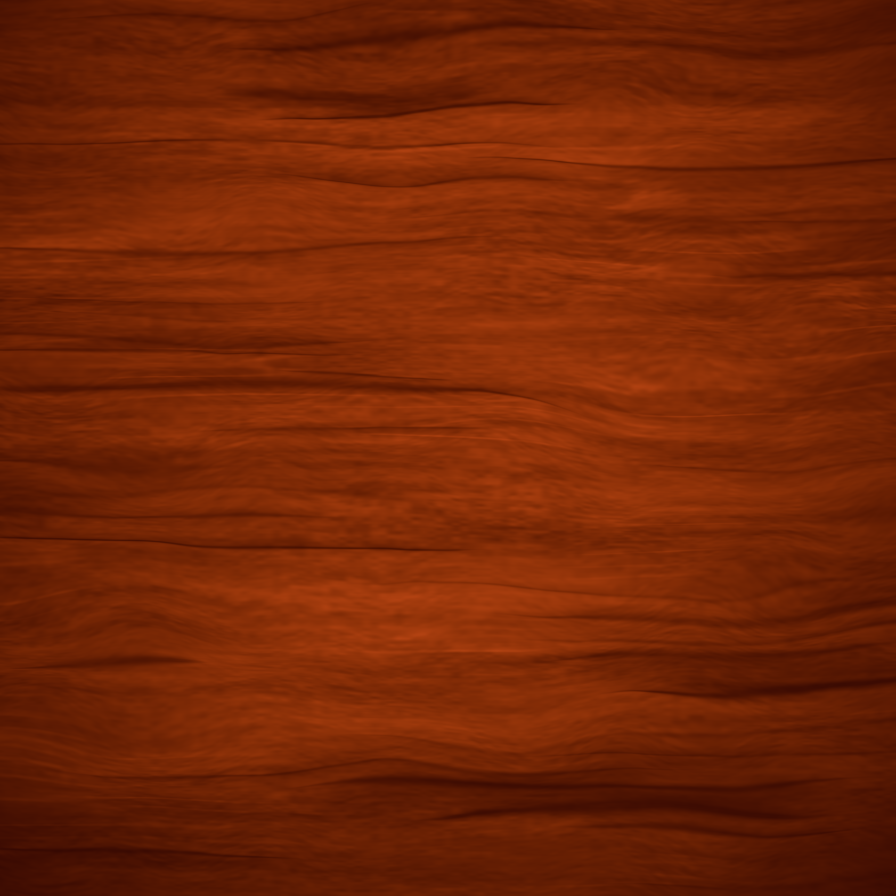
Give the GLSL for this texture, as a Shadertoy shader.

```glsl
// Polished red-brown wood: horizontal grain, dark tapering veins, soft vignette.

const vec3 DARK_WOOD = vec3(0.15, 0.005, 0.006);
const vec3 LIGHT_WOOD = vec3(0.70, 0.258, 0.07);
const vec2 GLOW_CENTRE = vec2(0.50, 0.56);
const float GLOW_LEVEL = 0.78;
const float GLOW_FALLOFF = 1.12;
const float BAND_CONTRAST = 0.40;
const float LINE_CONTRAST = 0.34;
const float FIBRE_CONTRAST = 0.18;
const float GLINT_STRENGTH = 0.22;
const float VEIN_DEPTH = 0.68;
const int VEIN_COUNT = 38;

float hash(vec2 p) {
    vec3 q = fract(vec3(p.xyx) * 0.1031);
    q += dot(q, q.yzx + 33.33);
    return fract((q.x + q.y) * q.z);
}

float noise(vec2 p) {
    vec2 cell = floor(p);
    vec2 f = fract(p);
    f = f * f * (3.0 - 2.0 * f);
    float low = mix(hash(cell), hash(cell + vec2(1, 0)), f.x);
    float high = mix(hash(cell + vec2(0, 1)), hash(cell + vec2(1, 1)), f.x);
    return mix(low, high, f.y);
}

// Layered noise, centred on zero
float fbm(vec2 p) {
    float sum = 0.0;
    float amplitude = 0.5;
    for (int i = 0; i < 4; i++) {
        sum += amplitude * (noise(p) - 0.5);
        p = p * 2.03 + vec2(17.3, 9.1);
        amplitude *= 0.5;
    }
    return sum;
}

// Bends the straight grain, more strongly in figured zones
vec2 bendGrain(vec2 p) {
    float figure = smoothstep(0.45, 0.8, noise(p * vec2(2.2, 5.0) + 41.0));
    float bend = 0.030 * (noise(p * vec2(2.5, 4.0) + 3.0) - 0.5);
    bend += (0.010 + 0.026 * figure) * (noise(p * vec2(7.0, 13.0) + 8.0) - 0.5);
    return vec2(p.x, p.y + bend);
}

// Dark streaks: a crisp core with a soft, streaky shadow on one side
float veins(vec2 p, float pixel) {
    float clear = 1.0;
    float streaks = 0.6 + 0.8 * noise(p * vec2(4.0, 130.0) + 12.0);
    float ragged = 0.0022 * (noise(p * vec2(28.0, 60.0) + 77.0) - 0.5);
    for (int i = 0; i < VEIN_COUNT; i++) {
        float id = float(i);
        float size = hash(vec2(id, 4.0));
        vec2 centre = vec2(hash(vec2(id, 1.0)), (id + hash(vec2(id, 2.0))) / float(VEIN_COUNT));
        float halfLength = mix(0.10, 0.46, hash(vec2(id, 3.0)));
        float along = (p.x - centre.x) / halfLength;
        float taper = max(0.0, 1.0 - along * along);
        float swell = 0.3 + 1.5 * noise(vec2(p.x * 7.0, id * 7.0));
        float width = max(mix(0.0020, 0.0075, size * size) * taper * swell, pixel);
        float wave = 0.024 * (noise(vec2(p.x * 4.0, id * 5.3)) - 0.5);
        float slope = 0.04 * (hash(vec2(id, 6.0)) - 0.5);
        float d = p.y - centre.y - wave - slope * (p.x - centre.x) + ragged;
        float side = hash(vec2(id, 7.0)) < 0.6 ? 1.0 : -1.0;
        float core = exp(-d * d / (width * width));
        float shadow = exp(-abs(d) / (width * 4.0)) * smoothstep(-width, width, d * side);
        float strength = mix(0.25, 0.95, hash(vec2(id, 8.0))) * smoothstep(0.0, 0.6, taper);
        clear *= 1.0 - strength * min(1.0, 0.6 * core + 0.6 * shadow * streaks);
    }
    return 1.0 - clear;
}

void mainImage(out vec4 fragColor, in vec2 fragCoord) {
    vec2 uv = fragCoord / iResolution.xy;
    vec2 grain = bendGrain(uv);

    // Vignette light
    vec2 fromGlow = uv - GLOW_CENTRE;
    float tone = GLOW_LEVEL - GLOW_FALLOFF * dot(fromGlow, fromGlow);

    // Broad bands, thin growth lines and short slanted fibres
    float bands = fbm(grain * vec2(1.6, 15.0) + 20.0);
    float lines = fbm(grain * vec2(5.0, 75.0) + 60.0);
    float slant = noise(grain * vec2(4.0, 18.0) + 5.0) - 0.5;
    vec2 fibrePoint = vec2(grain.x, grain.y + slant * 0.03 * sin(grain.x * 26.0));
    float fibres = noise(fibrePoint * vec2(45.0, 250.0)) - 0.5;
    fibres += 0.8 * (noise(fibrePoint * vec2(110.0, 340.0) + 31.0) - 0.5);
    float detail = BAND_CONTRAST * bands + LINE_CONTRAST * lines;
    detail += FIBRE_CONTRAST * fibres * (0.35 + 0.65 * noise(grain * vec2(5.0, 22.0) + 70.0));
    tone *= 1.0 + 1.5 * detail;

    // Thin bright glints where the grain is figured
    float ridge = 1.0 - abs(2.0 * noise(grain * vec2(5.0, 85.0) + 90.0) - 1.0);
    float glintZone = smoothstep(0.50, 0.85, noise(grain * vec2(4.0, 14.0) + 50.0));
    tone += GLINT_STRENGTH * glintZone * smoothstep(0.7, 1.0, ridge) * tone;

    // Dark veins
    tone *= 1.0 - VEIN_DEPTH * veins(grain, 1.0 / iResolution.y);

    // Wood colour, with blue rising only in the lightest parts
    tone = clamp(tone, 0.0, 1.0);
    vec3 ramp = vec3(tone, tone, tone * tone * tone);
    fragColor = vec4(mix(DARK_WOOD, LIGHT_WOOD, ramp), 1.0);
}
```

***

Copy the lines above that hold the word "veins".

* **Answer for this exercise**
// Polished red-brown wood: horizontal grain, dark tapering veins, soft vignette.
float veins(vec2 p, float pixel) {
    // Dark veins
    tone *= 1.0 - VEIN_DEPTH * veins(grain, 1.0 / iResolution.y);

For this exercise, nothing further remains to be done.